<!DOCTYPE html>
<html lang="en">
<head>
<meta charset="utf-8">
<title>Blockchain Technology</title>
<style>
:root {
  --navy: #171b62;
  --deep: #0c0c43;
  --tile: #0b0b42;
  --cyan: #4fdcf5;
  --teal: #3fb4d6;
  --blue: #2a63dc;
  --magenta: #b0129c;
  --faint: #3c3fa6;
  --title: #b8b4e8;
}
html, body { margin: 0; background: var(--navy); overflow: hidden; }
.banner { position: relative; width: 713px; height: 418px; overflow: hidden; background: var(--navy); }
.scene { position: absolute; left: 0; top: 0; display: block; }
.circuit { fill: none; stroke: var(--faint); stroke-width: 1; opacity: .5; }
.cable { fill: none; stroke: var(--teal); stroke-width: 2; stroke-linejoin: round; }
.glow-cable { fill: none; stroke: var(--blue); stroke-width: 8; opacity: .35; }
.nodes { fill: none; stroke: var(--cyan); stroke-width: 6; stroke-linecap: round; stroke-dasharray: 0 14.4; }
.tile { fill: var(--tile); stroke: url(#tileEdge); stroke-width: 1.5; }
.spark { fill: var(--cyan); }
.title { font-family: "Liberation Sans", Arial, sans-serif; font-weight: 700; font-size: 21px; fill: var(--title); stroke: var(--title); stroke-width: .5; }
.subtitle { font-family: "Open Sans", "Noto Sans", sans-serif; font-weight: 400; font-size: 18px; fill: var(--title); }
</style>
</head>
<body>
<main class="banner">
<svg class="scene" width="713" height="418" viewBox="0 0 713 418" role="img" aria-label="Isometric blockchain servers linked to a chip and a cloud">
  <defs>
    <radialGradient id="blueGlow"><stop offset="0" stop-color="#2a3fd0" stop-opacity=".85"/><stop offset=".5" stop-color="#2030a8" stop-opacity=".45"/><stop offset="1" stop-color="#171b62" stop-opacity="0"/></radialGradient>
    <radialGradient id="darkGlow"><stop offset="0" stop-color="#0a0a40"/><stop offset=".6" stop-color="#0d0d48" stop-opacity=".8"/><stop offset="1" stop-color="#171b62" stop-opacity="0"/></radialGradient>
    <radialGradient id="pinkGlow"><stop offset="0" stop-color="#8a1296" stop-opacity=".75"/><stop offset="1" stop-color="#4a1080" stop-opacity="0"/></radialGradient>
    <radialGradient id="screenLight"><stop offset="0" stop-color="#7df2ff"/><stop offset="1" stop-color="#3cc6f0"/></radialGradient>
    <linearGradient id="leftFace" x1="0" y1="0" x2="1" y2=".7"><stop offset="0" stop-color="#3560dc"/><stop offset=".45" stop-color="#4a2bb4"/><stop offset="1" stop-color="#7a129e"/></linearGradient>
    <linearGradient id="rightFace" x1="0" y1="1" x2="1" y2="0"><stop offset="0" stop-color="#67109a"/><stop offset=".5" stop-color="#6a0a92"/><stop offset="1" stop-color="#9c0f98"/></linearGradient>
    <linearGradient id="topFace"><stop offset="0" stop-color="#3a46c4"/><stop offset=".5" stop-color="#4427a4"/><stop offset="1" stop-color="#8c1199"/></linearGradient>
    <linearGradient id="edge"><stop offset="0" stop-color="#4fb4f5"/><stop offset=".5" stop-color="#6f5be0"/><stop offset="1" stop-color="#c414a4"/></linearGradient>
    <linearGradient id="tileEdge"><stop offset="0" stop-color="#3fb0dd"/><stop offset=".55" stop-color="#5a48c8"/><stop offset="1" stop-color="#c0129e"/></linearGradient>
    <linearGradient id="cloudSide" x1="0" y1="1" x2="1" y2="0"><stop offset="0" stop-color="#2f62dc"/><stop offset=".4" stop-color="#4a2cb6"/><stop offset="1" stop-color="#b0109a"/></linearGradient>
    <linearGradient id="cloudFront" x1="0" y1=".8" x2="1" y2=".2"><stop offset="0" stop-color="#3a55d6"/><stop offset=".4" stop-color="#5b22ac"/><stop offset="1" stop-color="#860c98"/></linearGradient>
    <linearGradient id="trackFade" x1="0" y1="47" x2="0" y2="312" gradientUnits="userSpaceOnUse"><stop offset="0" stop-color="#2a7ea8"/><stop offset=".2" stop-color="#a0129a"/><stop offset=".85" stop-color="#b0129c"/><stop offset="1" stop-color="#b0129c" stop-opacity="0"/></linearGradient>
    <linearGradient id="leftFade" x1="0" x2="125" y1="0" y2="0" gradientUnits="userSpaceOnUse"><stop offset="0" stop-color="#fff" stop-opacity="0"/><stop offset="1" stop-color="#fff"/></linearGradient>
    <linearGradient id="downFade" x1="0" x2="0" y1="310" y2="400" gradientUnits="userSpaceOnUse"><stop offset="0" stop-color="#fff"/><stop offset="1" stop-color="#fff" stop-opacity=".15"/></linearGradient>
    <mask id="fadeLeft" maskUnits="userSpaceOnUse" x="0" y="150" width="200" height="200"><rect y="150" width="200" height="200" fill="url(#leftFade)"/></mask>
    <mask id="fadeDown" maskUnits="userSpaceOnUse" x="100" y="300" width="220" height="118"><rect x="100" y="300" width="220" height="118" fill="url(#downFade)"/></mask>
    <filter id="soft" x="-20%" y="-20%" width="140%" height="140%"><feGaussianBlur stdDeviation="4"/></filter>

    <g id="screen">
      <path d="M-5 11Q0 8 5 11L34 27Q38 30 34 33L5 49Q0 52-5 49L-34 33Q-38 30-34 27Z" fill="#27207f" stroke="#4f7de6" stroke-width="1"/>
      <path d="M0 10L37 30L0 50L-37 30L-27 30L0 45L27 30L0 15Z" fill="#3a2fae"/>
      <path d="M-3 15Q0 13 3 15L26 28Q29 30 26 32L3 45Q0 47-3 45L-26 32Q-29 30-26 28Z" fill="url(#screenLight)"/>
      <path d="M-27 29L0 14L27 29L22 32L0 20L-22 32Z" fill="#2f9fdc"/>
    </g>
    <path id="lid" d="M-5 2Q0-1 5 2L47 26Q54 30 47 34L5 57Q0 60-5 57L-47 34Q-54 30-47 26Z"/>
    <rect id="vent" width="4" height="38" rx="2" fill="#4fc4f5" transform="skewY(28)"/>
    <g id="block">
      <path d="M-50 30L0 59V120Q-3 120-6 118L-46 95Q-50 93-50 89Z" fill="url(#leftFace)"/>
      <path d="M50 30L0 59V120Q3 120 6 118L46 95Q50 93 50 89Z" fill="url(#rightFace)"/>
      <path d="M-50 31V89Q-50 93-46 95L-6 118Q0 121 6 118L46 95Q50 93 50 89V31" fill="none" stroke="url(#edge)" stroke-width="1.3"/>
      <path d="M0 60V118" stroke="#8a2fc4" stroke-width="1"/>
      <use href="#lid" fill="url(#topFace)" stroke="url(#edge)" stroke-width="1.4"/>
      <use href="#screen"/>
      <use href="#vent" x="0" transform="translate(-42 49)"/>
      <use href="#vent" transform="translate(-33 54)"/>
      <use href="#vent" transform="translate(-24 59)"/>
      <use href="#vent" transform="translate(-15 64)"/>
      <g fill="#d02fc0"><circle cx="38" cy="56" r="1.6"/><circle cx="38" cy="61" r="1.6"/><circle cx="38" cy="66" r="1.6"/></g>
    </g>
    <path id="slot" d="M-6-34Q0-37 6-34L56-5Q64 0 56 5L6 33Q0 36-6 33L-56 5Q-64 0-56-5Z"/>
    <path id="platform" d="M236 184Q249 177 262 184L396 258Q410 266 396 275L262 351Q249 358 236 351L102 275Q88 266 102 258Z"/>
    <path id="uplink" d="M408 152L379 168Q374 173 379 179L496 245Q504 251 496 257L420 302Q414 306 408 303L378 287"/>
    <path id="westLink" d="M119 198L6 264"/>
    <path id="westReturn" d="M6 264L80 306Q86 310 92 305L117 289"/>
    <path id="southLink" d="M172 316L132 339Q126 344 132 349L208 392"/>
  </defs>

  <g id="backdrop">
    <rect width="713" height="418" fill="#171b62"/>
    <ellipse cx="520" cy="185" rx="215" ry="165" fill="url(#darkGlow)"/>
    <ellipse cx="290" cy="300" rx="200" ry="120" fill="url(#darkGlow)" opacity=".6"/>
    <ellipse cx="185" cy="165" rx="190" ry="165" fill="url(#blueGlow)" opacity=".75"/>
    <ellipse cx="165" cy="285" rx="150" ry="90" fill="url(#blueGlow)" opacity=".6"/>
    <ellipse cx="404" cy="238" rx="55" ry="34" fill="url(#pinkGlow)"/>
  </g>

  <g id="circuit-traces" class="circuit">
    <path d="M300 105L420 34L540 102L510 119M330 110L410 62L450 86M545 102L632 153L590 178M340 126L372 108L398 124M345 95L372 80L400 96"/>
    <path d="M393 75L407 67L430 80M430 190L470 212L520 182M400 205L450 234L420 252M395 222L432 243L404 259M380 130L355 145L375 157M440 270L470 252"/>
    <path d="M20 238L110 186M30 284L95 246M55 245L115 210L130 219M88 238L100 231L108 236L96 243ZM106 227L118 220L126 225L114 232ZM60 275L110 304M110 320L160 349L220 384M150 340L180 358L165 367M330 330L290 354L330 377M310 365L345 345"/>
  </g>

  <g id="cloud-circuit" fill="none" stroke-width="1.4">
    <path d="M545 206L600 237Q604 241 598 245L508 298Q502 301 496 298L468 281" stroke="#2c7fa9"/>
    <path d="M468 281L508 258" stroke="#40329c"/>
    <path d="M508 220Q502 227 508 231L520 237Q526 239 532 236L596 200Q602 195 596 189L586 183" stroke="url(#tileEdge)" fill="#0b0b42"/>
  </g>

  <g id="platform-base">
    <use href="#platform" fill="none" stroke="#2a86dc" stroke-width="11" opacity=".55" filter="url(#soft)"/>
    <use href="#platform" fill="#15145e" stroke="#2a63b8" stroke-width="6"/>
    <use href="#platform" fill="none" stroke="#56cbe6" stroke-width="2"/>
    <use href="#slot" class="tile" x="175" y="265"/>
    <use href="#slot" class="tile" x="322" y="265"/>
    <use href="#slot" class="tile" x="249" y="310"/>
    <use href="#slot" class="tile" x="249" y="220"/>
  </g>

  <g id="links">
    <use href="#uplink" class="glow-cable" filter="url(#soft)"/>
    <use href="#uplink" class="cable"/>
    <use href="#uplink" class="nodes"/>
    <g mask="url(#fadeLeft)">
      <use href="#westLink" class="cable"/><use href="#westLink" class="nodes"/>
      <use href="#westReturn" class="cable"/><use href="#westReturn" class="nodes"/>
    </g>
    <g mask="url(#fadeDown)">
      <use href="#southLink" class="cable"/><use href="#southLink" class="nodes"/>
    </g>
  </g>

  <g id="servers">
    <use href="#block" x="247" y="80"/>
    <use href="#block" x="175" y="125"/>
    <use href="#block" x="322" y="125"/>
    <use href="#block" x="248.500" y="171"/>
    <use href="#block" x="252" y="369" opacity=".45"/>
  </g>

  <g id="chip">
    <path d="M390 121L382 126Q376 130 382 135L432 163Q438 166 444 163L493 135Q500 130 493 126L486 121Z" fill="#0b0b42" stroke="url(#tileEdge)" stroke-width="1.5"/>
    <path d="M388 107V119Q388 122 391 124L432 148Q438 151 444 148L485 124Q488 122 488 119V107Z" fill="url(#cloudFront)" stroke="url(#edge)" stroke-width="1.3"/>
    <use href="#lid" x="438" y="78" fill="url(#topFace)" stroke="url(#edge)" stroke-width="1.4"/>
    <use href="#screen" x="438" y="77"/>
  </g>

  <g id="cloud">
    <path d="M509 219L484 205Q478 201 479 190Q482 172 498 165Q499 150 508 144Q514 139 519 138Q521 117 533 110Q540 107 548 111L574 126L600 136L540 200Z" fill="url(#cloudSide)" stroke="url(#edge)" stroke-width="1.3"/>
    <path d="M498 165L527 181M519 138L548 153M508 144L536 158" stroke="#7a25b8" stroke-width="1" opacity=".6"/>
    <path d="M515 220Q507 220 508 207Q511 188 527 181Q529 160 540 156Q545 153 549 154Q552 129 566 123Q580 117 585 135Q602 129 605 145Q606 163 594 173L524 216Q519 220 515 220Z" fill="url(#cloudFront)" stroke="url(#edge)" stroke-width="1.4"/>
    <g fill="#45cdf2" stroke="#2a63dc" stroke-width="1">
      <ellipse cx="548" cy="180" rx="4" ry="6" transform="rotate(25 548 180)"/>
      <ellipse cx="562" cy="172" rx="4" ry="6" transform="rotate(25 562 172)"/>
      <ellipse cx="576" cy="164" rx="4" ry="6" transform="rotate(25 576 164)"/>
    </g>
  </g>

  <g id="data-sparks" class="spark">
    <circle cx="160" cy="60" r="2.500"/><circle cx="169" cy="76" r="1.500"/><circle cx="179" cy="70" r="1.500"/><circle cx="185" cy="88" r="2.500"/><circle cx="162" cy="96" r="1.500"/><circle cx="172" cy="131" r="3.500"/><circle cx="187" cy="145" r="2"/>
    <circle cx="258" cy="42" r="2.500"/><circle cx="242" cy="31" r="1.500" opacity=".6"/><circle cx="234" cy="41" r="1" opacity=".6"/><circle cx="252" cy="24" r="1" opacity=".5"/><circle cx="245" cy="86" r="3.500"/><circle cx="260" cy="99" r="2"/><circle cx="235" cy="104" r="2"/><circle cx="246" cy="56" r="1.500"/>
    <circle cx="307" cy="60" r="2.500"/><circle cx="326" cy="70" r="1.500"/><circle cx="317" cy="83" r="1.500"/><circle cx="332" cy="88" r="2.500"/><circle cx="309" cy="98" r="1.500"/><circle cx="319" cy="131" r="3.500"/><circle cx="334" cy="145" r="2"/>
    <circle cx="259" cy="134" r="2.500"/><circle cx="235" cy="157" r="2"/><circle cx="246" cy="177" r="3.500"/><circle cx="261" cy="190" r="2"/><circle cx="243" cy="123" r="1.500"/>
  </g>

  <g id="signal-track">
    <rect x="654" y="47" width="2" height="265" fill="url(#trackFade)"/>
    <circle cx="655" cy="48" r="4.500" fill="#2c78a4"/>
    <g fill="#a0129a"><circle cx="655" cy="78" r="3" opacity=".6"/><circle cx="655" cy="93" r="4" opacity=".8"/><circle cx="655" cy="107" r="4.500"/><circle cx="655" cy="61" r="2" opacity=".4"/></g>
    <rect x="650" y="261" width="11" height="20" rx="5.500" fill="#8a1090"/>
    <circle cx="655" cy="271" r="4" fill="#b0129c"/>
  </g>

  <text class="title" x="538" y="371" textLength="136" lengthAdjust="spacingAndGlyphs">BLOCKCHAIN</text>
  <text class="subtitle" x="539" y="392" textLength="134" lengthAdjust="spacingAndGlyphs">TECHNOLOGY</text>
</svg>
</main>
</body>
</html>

______

▸ TASK
Copy out each line from the preceding entries that mentions the word "navy".

▸ RESULT
  --navy: #171b62;
html, body { margin: 0; background: var(--navy); overflow: hidden; }
.banner { position: relative; width: 713px; height: 418px; overflow: hidden; background: var(--navy); }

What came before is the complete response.